- In 1996, the Supreme Court noted that there was a lack of procedural safeguards in the Indian Telegraph Act.
- It laid down some guidelines that were later codified into rules in 2007.
- This included a specific rule that orders on interceptions of communication should only be issued by the Secretary in the Ministry of Home Affairs.
Information Technology (IT) Act, 2000
- IT (Procedures and Safeguards for Interception, Monitoring and Decryption of Information) Rules were framed in 2009 under the IT Act.
- The rules state that only the competent authority can issue an order for the interception, monitoring or decryption of any information generated, transmitted, received or stored in any computer resource.
- The competent authority is the Union Home Secretary or State Secretaries in charge of the Home Departments.
Justice B.N. Srikrishna Committee
- In July 2017, the Government of India appointed a 10-member Committee of Experts headed by Justice B.N. Srikrishna “to identify key data protection issues in India and recommend methods of addressing them”.
- It held public hearings across India and submitted a draft data protection law in 2018 which Parliament is yet to enact.

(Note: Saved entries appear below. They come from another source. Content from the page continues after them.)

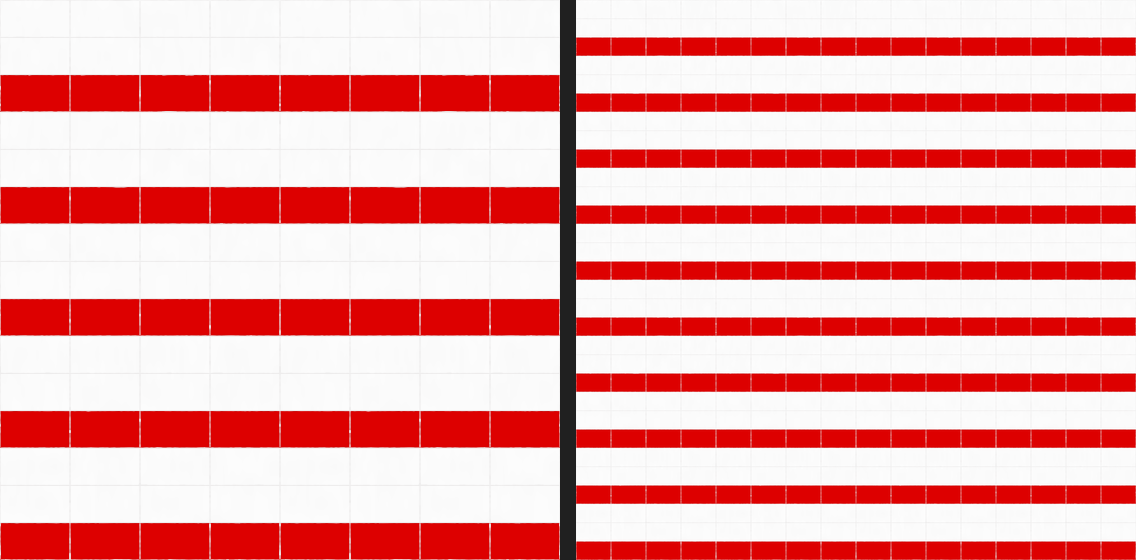
Left, the tile; right, the same tile 2 across and 2 down.
This pattern is drawn by a three.js fragment shader. Its source:

```glsl
// Glazed wall tiles, 8 across and 15 up: every third course is red, the rest white.
// Distance to each tile border draws thin pale grout; wrapping value noise
// roughens the borders and mottles the glaze, so the sheet tiles seamlessly.

varying vec2 vUv;

const vec2 TILES = vec2(8.0, 15.0);
const float RED_EVERY = 3.0;
const float GROUT_HALF = 0.00095;
const float SOFTNESS = 0.001;

const vec3 WHITE_GLAZE = vec3(0.984);
const vec3 RED_GLAZE = vec3(0.865, 0.0, 0.0);
const vec3 GROUT = vec3(0.93, 0.925, 0.925);

// Sine-free hash from a lattice point to 0..1
float hash(vec2 p) {
  vec3 q = fract(vec3(p.xyx) * 0.1031);
  q += dot(q, q.yzx + 33.33);
  return fract((q.x + q.y) * q.z);
}

// Value noise that wraps after a whole number of lattice cells
float wrapNoise(vec2 p, vec2 period) {
  vec2 i = floor(p);
  vec2 f = fract(p);
  f = f * f * (3.0 - 2.0 * f);
  vec2 a = mod(i, period);
  vec2 b = mod(i + 1.0, period);
  return mix(mix(hash(a), hash(vec2(b.x, a.y)), f.x),
             mix(hash(vec2(a.x, b.y)), hash(b), f.x), f.y);
}

// Distance in canvas units to the nearest tile border
float borderDistance(vec2 cell, vec2 count) {
  vec2 local = fract(cell);
  vec2 d = min(local, 1.0 - local) / count;
  return min(d.x, d.y);
}

// Faint clouds and upright streaks, repeating every half sheet across
float glazeMottle(vec2 uv) {
  float clouds = wrapNoise(uv * vec2(32.0, 30.0), vec2(16.0, 30.0));
  float streaks = wrapNoise(uv * vec2(120.0, 30.0), vec2(60.0, 30.0));
  return 0.6 * clouds + 0.4 * streaks - 0.5;
}

// Small irregularities of the border, with occasional deeper chips
float edgeWear(vec2 uv) {
  float fine = wrapNoise(uv * 240.0, vec2(120.0, 240.0));
  float chips = wrapNoise(uv * 96.0, vec2(48.0, 96.0));
  return 0.0004 * (fine - 0.5) + 0.0006 * smoothstep(0.75, 1.0, chips);
}

// Glaze colour of one tile, slightly darker in patches along its rim
vec3 tileColour(float row, float dist, vec2 uv) {
  float isRed = 1.0 - step(0.5, mod(row, RED_EVERY));
  float rim = 1.0 - smoothstep(GROUT_HALF, GROUT_HALF + 0.0025, dist);
  float patches = wrapNoise(uv * 128.0, vec2(64.0, 128.0));
  vec3 white = WHITE_GLAZE + 0.014 * glazeMottle(uv);
  vec3 red = RED_GLAZE * (1.0 - 0.12 * rim * patches);
  return mix(white, red, isRed);
}

void main() {
  vec2 cell = vUv * TILES;
  float dist = borderDistance(cell, TILES);
  float worn = dist - edgeWear(vUv);
  float glazed = smoothstep(GROUT_HALF - SOFTNESS, GROUT_HALF + SOFTNESS, worn);
  vec3 colour = mix(GROUT, tileColour(floor(cell.y), dist, vUv), glazed);
  gl_FragColor = vec4(colour, 1.0);
}
```
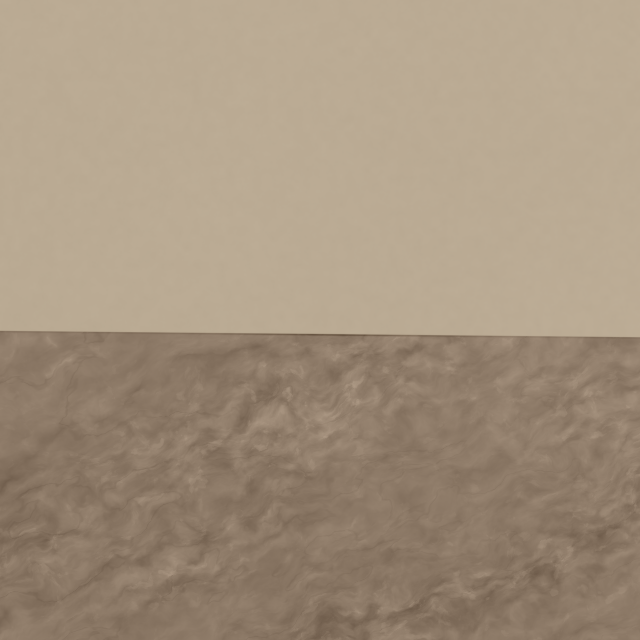
Write a Shadertoy shader that draws this texture.

```glsl
// Smooth beige wall above a brown travertine slab with diagonal veins.
#define WALL vec3(0.730, 0.668, 0.578)
#define STONE vec3(0.553, 0.478, 0.405)
#define EDGE_LEFT 0.483
#define EDGE_RIGHT 0.473
#define GRAIN_ANGLE 0.42
#define VEIN_WARP 0.022
#define MOTTLE 0.20
#define VEIN_DARK 0.075

float hash(vec2 p) {
    vec3 q = fract(vec3(p.xyx) * 0.1031);
    q += dot(q, q.yzx + 33.33);
    return fract((q.x + q.y) * q.z);
}

float noise(vec2 p) {
    vec2 i = floor(p), f = fract(p);
    f = f * f * (3.0 - 2.0 * f);
    return mix(mix(hash(i), hash(i + vec2(1, 0)), f.x),
               mix(hash(i + vec2(0, 1)), hash(i + vec2(1, 1)), f.x), f.y);
}

float fbm(vec2 p) {
    float sum = 0.0, amp = 0.5;
    for (int i = 0; i < 5; i++) {
        sum += amp * noise(p);
        p = mat2(1.6, 1.2, -1.2, 1.6) * p + 7.3;
        amp *= 0.5;
    }
    return sum / 0.97;
}

float segmentDistance(vec2 p, vec2 a, vec2 b) {
    vec2 d = b - a;
    return length(p - a - d * clamp(dot(p - a, d) / dot(d, d), 0.0, 1.0));
}

float pathDistance(vec2 p, vec2 path[5]) {
    float d = 1.0;
    for (int i = 0; i < 4; i++) d = min(d, segmentDistance(p, path[i], path[i + 1]));
    return d;
}

// Soft elliptical patch, tilted along the grain
float patchMask(vec2 p, vec2 centre, vec2 size, mat2 turn) {
    vec2 q = turn * (p - centre) / size;
    return exp(-dot(q, q));
}

vec3 wallColor(vec2 p) {
    float plaster = fbm(p * 75.0) - 0.5;
    float cloud = fbm(p * 3.0 + 4.0) - 0.5;
    vec3 col = WALL + 0.016 * plaster + 0.012 * cloud;
    return col + vec3(0.012, 0.012, 0.014) * (p.x - 0.45) * (1.2 - p.y);
}

vec3 stoneColor(vec2 p) {
    float c = cos(GRAIN_ANGLE), s = sin(GRAIN_ANGLE);
    mat2 turn = mat2(c, -s, s, c);
    vec2 warp = vec2(fbm(p * 16.0), fbm(p * 16.0 + 31.0)) - 0.5;
    vec2 q = p + 2.0 * VEIN_WARP * warp;
    vec2 g = turn * q;

    // Vein courses: upper left, lower left, lower right
    float upper = pathDistance(q, vec2[5](vec2(-0.02, 0.21), vec2(0.10, 0.34),
        vec2(0.20, 0.365), vec2(0.24, 0.425), vec2(0.56, 0.475)));
    float lower = pathDistance(q, vec2[5](vec2(-0.02, 0.02), vec2(0.09, 0.075),
        vec2(0.19, 0.10), vec2(0.28, 0.155), vec2(0.42, 0.20)));
    float right = pathDistance(q, vec2[5](vec2(0.48, 0.005), vec2(0.70, 0.065),
        vec2(0.84, 0.10), vec2(0.93, 0.17), vec2(1.02, 0.225)));
    float broken = smoothstep(0.25, 0.70, fbm(g * vec2(22.0, 45.0)));
    float veins = 0.65 * exp(-upper / 0.010) + 0.45 * exp(-lower / 0.008)
                + 0.60 * exp(-right / 0.030);

    // Where the crystals are coarse and where the face is calm
    float rough = 0.9 * patchMask(p, vec2(0.46, 0.36), vec2(0.30, 0.10), turn)
                + 0.9 * exp(-right / 0.055)
                + 0.6 * patchMask(p, vec2(0.28, 0.11), vec2(0.14, 0.05), turn)
                + 0.5 * patchMask(p, vec2(0.04, 0.14), vec2(0.12, 0.09), turn)
                + 0.5 * patchMask(p, vec2(0.93, 0.36), vec2(0.16, 0.10), turn);
    rough = 0.35 + min(rough, 1.0);

    float crystals = fbm(g * vec2(42.0, 68.0) + 3.0) - 0.5;
    float streaks = fbm(g * vec2(7.0, 34.0) + 12.0) - 0.5;
    float clouds = fbm(p * 5.0 + 20.0) - 0.5;
    float pale = smoothstep(0.62, 0.78, fbm(g * vec2(55.0, 75.0) + 51.0));
    float light = MOTTLE * crystals * rough + 0.07 * streaks + 0.05 * clouds
                + 0.045 * pale * rough - VEIN_DARK * veins * (0.3 + broken);

    // Thin contour lines beside the left veins
    float contour = abs(fbm(g * vec2(6.0, 15.0) + 8.0) - 0.5);
    light -= 0.028 * (1.0 - smoothstep(0.0, 0.022, contour)) * (1.0 - 0.5 * p.x);

    // Pale scratches near the left end of the edge
    float scratch = min(segmentDistance(q, vec2(0.082, 0.478), vec2(0.094, 0.462)),
                        segmentDistance(q, vec2(0.075, 0.422), vec2(0.115, 0.432)));
    light += 0.07 * exp(-scratch / 0.004);
    light += 0.035 * (p.y - 0.24) + 0.012 * (p.x - 0.5);
    return STONE + light * vec3(1.0, 0.98, 0.93);
}

void mainImage(out vec4 fragColor, in vec2 fragCoord) {
    vec2 p = fragCoord / iResolution.xy;
    float height = p.y - mix(EDGE_LEFT, EDGE_RIGHT, p.x);
    float soft = 0.8 / iResolution.y;
    vec3 col = mix(stoneColor(p), wallColor(p), smoothstep(-soft, soft, height));

    // Narrow shadow in the joint, strongest near the middle
    float joint = exp(-pow((height + 0.001) / 0.0016, 2.0));
    col -= joint * (0.04 + 0.10 * exp(-pow((p.x - 0.52) / 0.16, 2.0)));
    fragColor = vec4(clamp(col, 0.0, 1.0), 1.0);
}
```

Supreme Court verdict on Privacy
SC in a landmark decision in August, 2017 (Justice K. S. Puttaswamy (Retd.) and Anr. vs Union of India and Others) unanimously upheld right to privacy as a fundamental right under Articles 14, 19 and 21 of the Constitution.
- In October 2019, the U.K.-based security firm Comparitech conducted a survey of 47 countries to see where governments are failing to protect privacy or are creating surveillance states.
- They found that only five countries had “adequate safeguards” and most countries are actively conducting surveillance on citizens and sharing information about them.
- China and Russia featured as the top two worst offenders on the list.
- India was featured as the third worst offender because the country’s data protection bill is yet to take effect and there isn’t a data protection authority in place.